- YOUR OBJECTIVE -
When you reach the line in the listing below that contains "272C190 296 190", begin returning lines exactly as written, and stop after the line that contains "321 438 333C444". Return no other lines.

== Segment start ==

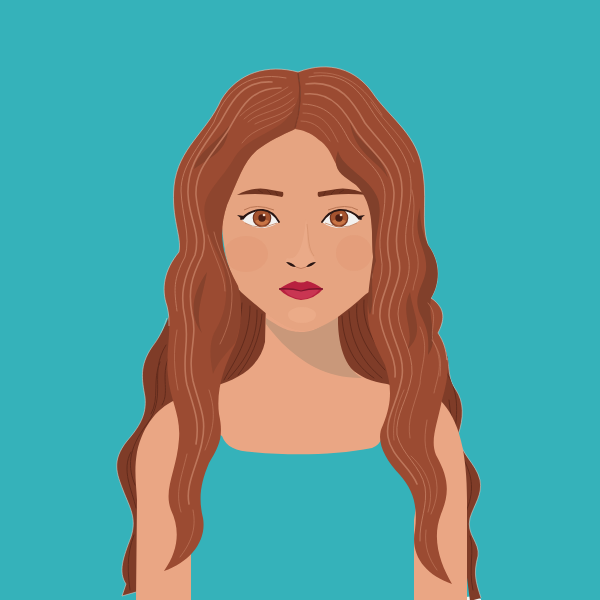
<!DOCTYPE html>
<html lang="en">
<head>
<meta charset="utf-8">
<title>Portrait of a woman with long wavy hair</title>
<style>
:root{--teal:#35b2ba;--skin:#eaa684;--face:#e6a481;--shade:#c9987a;--blush:#e09873;--hair:#9b4b32;--hair-deep:#81402b;--hair-dark:#7f3c28;--strand:#bd765b;--strand-dark:#622b1c;--lip:#b8213f;--lip-low:#c93552;--iris:#a5532f;--ink:#2b1613}
html,body{margin:0;height:100%;overflow:hidden;background:var(--teal)}
.portrait{display:block;width:600px;height:600px}
.back-hair{fill:var(--hair-dark)}
.rim{fill:none;stroke:#e6d9cf;stroke-width:.9;stroke-opacity:.6;stroke-linejoin:round}
.skin{fill:var(--skin)}
.face{fill:var(--face)}
.shade{fill:var(--shade)}
.top{fill:var(--teal)}
.hair{fill:var(--hair)}
.hair-deep{fill:var(--hair-deep)}
.strands,.strands-dark{fill:none;stroke-linecap:round}
.strands{stroke:var(--strand);stroke-width:1}
.strands .bold{stroke-width:1.6}
.strands .fine{stroke-width:.7}
.strands-dark{stroke:var(--strand-dark);stroke-width:1}
.brow{fill:#713521}
.ink{fill:var(--ink)}
.line{fill:none;stroke:var(--ink);stroke-linecap:round}
</style>
</head>
<body>
<svg class="portrait" viewBox="0 0 600 600" role="img" aria-label="Illustrated portrait of a woman with long wavy auburn hair and a teal top">
<defs>
<g id="iris">
<circle r="9.3" fill="#70331f"/>
<circle r="8.2" fill="var(--iris)"/>
<path d="M-7 3A8 8 0 0 0 7 3L0 0Z" fill="#c87445"/>
<circle r="3.7" fill="#4d1f14"/>
<circle cx="2" cy="-3" r="1.3" fill="#f6dccb"/>
</g>
<path id="back-hair-shape" d="M180 290C168 318 165 330 152 347C139 366 142 380 145 397C147 415 139 427 127 441C111 461 117 474 123 490C130 508 137 518 131 537C123 558 118 572 126 584L122 596L136 592L190 480L300 400L420 480L466 570L470 601L481 598C476 582 473 574 478 556C480 542 466 535 470 518C474 505 483 494 480 480C476 463 460 454 458 435C464 418 464 402 456 390C446 377 452 365 445 350L420 290Z"/>
<clipPath id="back-hair-area"><use href="#back-hair-shape"/></clipPath>
<clipPath id="left-eye-shape"><path d="M241 219Q252 210 263 210Q273 211 279 222Q271 228 260 228Q249 227 241 219Z"/></clipPath>
<clipPath id="right-eye-shape"><path d="M361 219Q350 210 339 210Q329 211 322 222Q330 228 341 228Q353 227 361 219Z"/></clipPath>
</defs>

<rect width="600" height="600" fill="var(--teal)"/>

<g id="back-hair">
<path d="M466 597L474 596L481 599V600H467Z" fill="#f3f5f3"/>
<use class="back-hair" href="#back-hair-shape"/>
<path class="rim" d="M167 318C163 330 159 338 152 347C139 366 142 380 145 397C147 415 139 427 127 441C111 461 117 474 123 490C130 508 137 518 131 537C123 558 118 572 126 584L122 596L136 592"/>
<path class="rim" d="M481 598C476 582 473 574 478 556C480 542 466 535 470 518C474 505 483 494 480 480C476 463 460 454 458 435C464 418 464 402 456 390C448 379 450 370 447 358"/>
<g class="strands-dark" clip-path="url(#back-hair-area)">
<path d="M166 345C148 374 168 395 147 424C127 450 128 468 135 485M160 362C152 380 160 398 151 414M131 452C121 470 132 490 136 508M134 535C126 556 128 574 130 590M172 350C158 375 171 390 162 405"/>
<path d="M446 372C458 390 458 408 455 430M449 400C450 414 453 424 457 438M462 456C474 478 474 492 466 512M470 536C475 550 468 568 473 590"/>
</g>
</g>

<g id="body">
<path class="skin" d="M266 300L265 342C260 366 240 379 214 386L180 398C158 406 143 425 137 452C134 470 136 482 137 500L136 600H467V500C467 455 460 420 440 400L387 384C356 380 338 362 338 335V300Z"/>
<path class="shade" d="M266 318C285 331 292 332 304 332C317 331 328 322 338 313C337 345 345 368 362 378C325 378 302 362 282 343Q271 331 266 324Z"/>
<path class="top" d="M215 432L222 436C226 447 236 451 252 452C292 456 336 455 372 448Q380 445 382 437L420 480L414 520V600H191V540L196 480Z"/>
</g>

<g id="neck-hair" class="strands-dark">
<path d="M242 303C240 340 226 355 219 381M250 306C250 340 235 360 224 380M257 310C258 345 240 366 228 379M262 314C260 340 250 360 238 375M236 318C229 340 218 360 216 382"/>
<path d="M342 316C343 345 356 366 374 378M349 311C350 340 362 362 382 378M357 304C354 330 368 352 385 370M364 300C362 325 374 342 386 360"/>
</g>

<g id="face">
<path class="face" d="M221 210C222 253 232 283 241 292C264 312 284 331 304 331C324 330 346 312 366 294L378 286V200L345 125L292 112L230 150Z"/>
<ellipse cx="246" cy="254" rx="22" ry="18" fill="var(--blush)" opacity=".45"/>
<ellipse cx="354" cy="253" rx="18" ry="18" fill="var(--blush)" opacity=".45"/>
<ellipse cx="302" cy="315" rx="14" ry="8" fill="#efb18e" opacity=".6"/>
<path d="M306 219C309 235 304 247 314 258Q318 265 310 268L291 268Q283 263 287 258Q302 263 306 219Z" fill="#edb08e" opacity=".6"/>
<path d="M307 224C309 240 308 248 314 256" fill="none" stroke="#d6946f" stroke-width=".8"/>
<path class="ink" d="M286 262Q292 262 296 267Q290 267 286 262ZM316 262Q310 262 306 267Q312 267 316 262Z"/>
<path d="M296 267Q301 270 306 267" fill="none" stroke="#c47f5f" stroke-width="1"/>
</g>

<g id="brows">
<path class="brow" d="M237 195Q252 187 266 189L283 192Q284 196 282 197Q262 192 237 195Z"/>
<path class="brow" d="M368 195Q351 187 337 189L318 192Q317 196 319 197Q341 192 368 195Z"/>
<path d="M258 190L263 193M267 190L271 194M275 191L278 196M344 190L339 193M335 190L331 194M326 191L323 196" stroke="#5a2818" stroke-width=".6"/>
</g>

<g id="left-eye">
<g clip-path="url(#left-eye-shape)">
<rect x="238" y="206" width="44" height="26" fill="#f3f1ef"/>
<use href="#iris" x="262" y="218"/>
</g>
<path class="line" stroke-width="1.8" d="M241 219Q252 209 263 210Q273 211 279 222"/>
<path class="ink" d="M237 215L244 216L250 212L243 220Z"/>
<path d="M244 210Q256 203 274 210" fill="none" stroke="#b97553" stroke-width="1"/>
<path d="M245 223Q259 231 277 223" fill="none" stroke="#c58462" stroke-width=".8"/>
</g>
<g id="right-eye">
<g clip-path="url(#right-eye-shape)">
<rect x="320" y="206" width="44" height="26" fill="#f3f1ef"/>
<use href="#iris" x="339" y="218"/>
</g>
<path class="line" stroke-width="1.8" d="M361 219Q350 209 339 210Q329 211 322 222"/>
<path class="ink" d="M365 215L358 216L352 212L359 220Z"/>
<path d="M358 210Q346 203 328 210" fill="none" stroke="#b97553" stroke-width="1"/>
<path d="M357 223Q343 231 325 223" fill="none" stroke="#c58462" stroke-width=".8"/>
</g>

<g id="lips">
<path d="M279 289Q288 283 295 281Q301 284 307 281Q315 283 323 289Q315 299 301 300Q287 298 279 289Z" fill="var(--lip)"/>
<path d="M284 290Q293 288 301 291Q309 288 319 290Q312 299 301 299Q290 298 284 290Z" fill="var(--lip-low)"/>
<path d="M279 289Q291 288 301 291Q311 288 323 289" fill="none" stroke="#7c142c" stroke-width="1.3"/>
</g>

<g id="left-hair">
<path class="hair" d="M298 72C268 64 238 72 221 100C207 132 178 148 174 186C171 219 182 236 179 252C164 270 161 289 167 306C173 330 165 350 168 376C170 400 181 415 179 439C177 470 163 489 171 510C180 529 179 550 164 571C190 562 207 541 203 518C198 498 201 482 209 463C219 446 224 437 219 414C216 389 224 367 235 345C243 325 242 300 238 286C223 259 217 235 227 205C239 178 245 158 260 148C275 137 288 133 295 129L301 100Z"/>
<path class="rim" d="M298 72C268 64 238 72 221 100C207 132 178 148 174 186C171 219 182 236 179 252C164 270 161 289 167 306C169 314 169 320 169 326"/>
<path class="hair-deep" d="M298 73C302 94 297 111 281 124C258 139 243 142 233 160C217 186 201 194 205 218C208 242 221 255 225 274C229 301 223 318 214 333C208 347 211 363 213 374C218 361 228 352 235 343C243 323 242 300 238 286C223 259 217 235 227 205C239 178 245 158 260 148C275 137 288 133 295 129Q305 100 298 73Z" opacity=".5"/>
<path class="hair-deep" d="M207 272C190 296 190 318 202 333C194 315 203 296 207 272ZM229 126C214 145 197 153 194 169C212 156 227 152 229 126Z" opacity=".8"/>
<g class="strands">
<path class="bold" d="M272 82C237 80 228 111 219 124C202 149 187 165 188 194C189 219 201 232 195 255C183 278 180 296 185 318C190 341 181 358 187 385C194 408 200 421 196 444"/>
<path class="bold" d="M281 88C246 87 237 117 227 132C211 156 195 169 196 195C198 221 209 235 202 256C191 278 188 291 192 314C198 336 187 355 193 381C200 408 207 418 202 442C198 464 185 484 189 504"/>
<path d="M286 78C244 70 224 95 214 122C198 148 181 166 181 191C182 216 191 235 185 257C173 279 174 290 177 311"/>
<path class="fine" d="M292 92C274 105 258 106 244 119M294 98C278 113 260 111 248 122M295 104C282 117 268 117 255 124M288 87C267 101 255 101 240 116M292 112C276 126 253 127 242 143"/>
<path class="fine" d="M214 232C219 255 232 271 232 294C232 314 228 328 220 344M208 235C213 255 225 274 225 291M177 330C173 352 174 370 178 390M209 390C217 414 213 431 205 450M187 454C181 479 175 492 181 512M193 510C197 530 190 544 180 557"/>
</g>
</g>

<g id="right-hair">
<path class="hair" d="M298 72C330 60 356 70 372 92C388 116 414 132 421 163C429 195 420 220 428 245C442 264 439 285 431 298C447 309 444 321 438 333C452 354 449 376 442 400C437 425 430 440 436 455C450 480 449 494 441 514C431 540 441 565 452 584C425 575 410 555 415 530C418 505 413 490 400 475C384 458 375 440 383 425C393 400 391 385 385 365C373 340 364 325 369 295C376 270 372 245 372 230C372 205 366 191 348 178C332 167 335 151 319 140C310 132 302 130 295 129Q304 100 298 72Z"/>
<path class="rim" d="M298 72C330 60 356 70 372 92C388 116 414 132 421 163C429 195 420 220 428 245C442 264 439 285 431 298C447 309 444 321 438 333C444 342 446 350 447 360"/>
<path class="hair-deep" d="M338 151C343 169 369 176 378 199C384 218 372 240 376 261C368 283 376 298 370 315C365 304 371 276 373 257C371 237 376 205 356 185C342 175 331 170 338 151ZM420 208C411 237 428 248 426 270C424 286 412 295 420 314C428 329 429 337 428 355C440 338 427 319 431 298C439 285 442 264 428 245Q420 230 420 208Z"/>
<path class="hair-deep" d="M350 122C358 145 381 151 388 178C379 161 354 154 350 122ZM410 292C399 314 416 331 407 350C426 332 413 315 410 292Z" opacity=".8"/>
<path d="M298 73C302 94 300 112 295 128" fill="none" stroke="var(--hair-dark)" stroke-width="1.4"/>
<g class="strands">
<path class="bold" d="M306 84C340 79 354 103 365 123C382 145 402 160 402 190C402 216 393 232 398 256C405 280 388 293 389 316C391 340 405 353 402 377C398 402 385 418 388 437C391 456 410 467 417 484"/>
<path class="bold" d="M305 94C333 91 346 113 357 132C373 154 393 165 394 193C394 216 384 234 389 258C395 281 378 296 380 318C383 341 397 356 395 377"/>
<path d="M309 77C350 69 363 98 376 117C392 139 410 155 411 184C412 211 402 227 407 252C415 278 399 291 398 314C399 335 413 350 412 374C408 400 395 414 397 435C402 455 421 466 425 487C428 506 419 521 420 541"/>
<path d="M303 104C330 105 340 123 349 140C363 160 384 170 385 195C385 219 377 233 381 256C386 279 372 294 373 314"/>
<path class="fine" d="M303 113C324 113 331 128 338 142M301 121C315 121 323 130 330 141M314 73C350 70 369 94 382 115M371 102C386 125 405 137 414 162M412 190C418 212 408 229 416 249C422 270 414 279 413 290"/>
<path class="fine" d="M428 303C439 316 430 326 433 341C445 363 437 378 434 393M420 327C430 348 421 365 420 384C413 409 407 420 410 438M404 390C393 415 393 428 394 440M427 420C423 442 425 453 433 468C440 487 437 500 431 514M411 456C430 474 434 492 428 512M426 530C424 547 429 559 437 570M432 340C442 354 441 364 440 376"/>
</g>
</g>
</svg>
</body>
</html>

== Segment end ==

- RESPONSE TO THIS EXERCISE -
<path class="hair-deep" d="M207 272C190 296 190 318 202 333C194 315 203 296 207 272ZM229 126C214 145 197 153 194 169C212 156 227 152 229 126Z" opacity=".8"/>
<g class="strands">
<path class="bold" d="M272 82C237 80 228 111 219 124C202 149 187 165 188 194C189 219 201 232 195 255C183 278 180 296 185 318C190 341 181 358 187 385C194 408 200 421 196 444"/>
<path class="bold" d="M281 88C246 87 237 117 227 132C211 156 195 169 196 195C198 221 209 235 202 256C191 278 188 291 192 314C198 336 187 355 193 381C200 408 207 418 202 442C198 464 185 484 189 504"/>
<path d="M286 78C244 70 224 95 214 122C198 148 181 166 181 191C182 216 191 235 185 257C173 279 174 290 177 311"/>
<path class="fine" d="M292 92C274 105 258 106 244 119M294 98C278 113 260 111 248 122M295 104C282 117 268 117 255 124M288 87C267 101 255 101 240 116M292 112C276 126 253 127 242 143"/>
<path class="fine" d="M214 232C219 255 232 271 232 294C232 314 228 328 220 344M208 235C213 255 225 274 225 291M177 330C173 352 174 370 178 390M209 390C217 414 213 431 205 450M187 454C181 479 175 492 181 512M193 510C197 530 190 544 180 557"/>
</g>
</g>

<g id="right-hair">
<path class="hair" d="M298 72C330 60 356 70 372 92C388 116 414 132 421 163C429 195 420 220 428 245C442 264 439 285 431 298C447 309 444 321 438 333C452 354 449 376 442 400C437 425 430 440 436 455C450 480 449 494 441 514C431 540 441 565 452 584C425 575 410 555 415 530C418 505 413 490 400 475C384 458 375 440 383 425C393 400 391 385 385 365C373 340 364 325 369 295C376 270 372 245 372 230C372 205 366 191 348 178C332 167 335 151 319 140C310 132 302 130 295 129Q304 100 298 72Z"/>
<path class="rim" d="M298 72C330 60 356 70 372 92C388 116 414 132 421 163C429 195 420 220 428 245C442 264 439 285 431 298C447 309 444 321 438 333C444 342 446 350 447 360"/>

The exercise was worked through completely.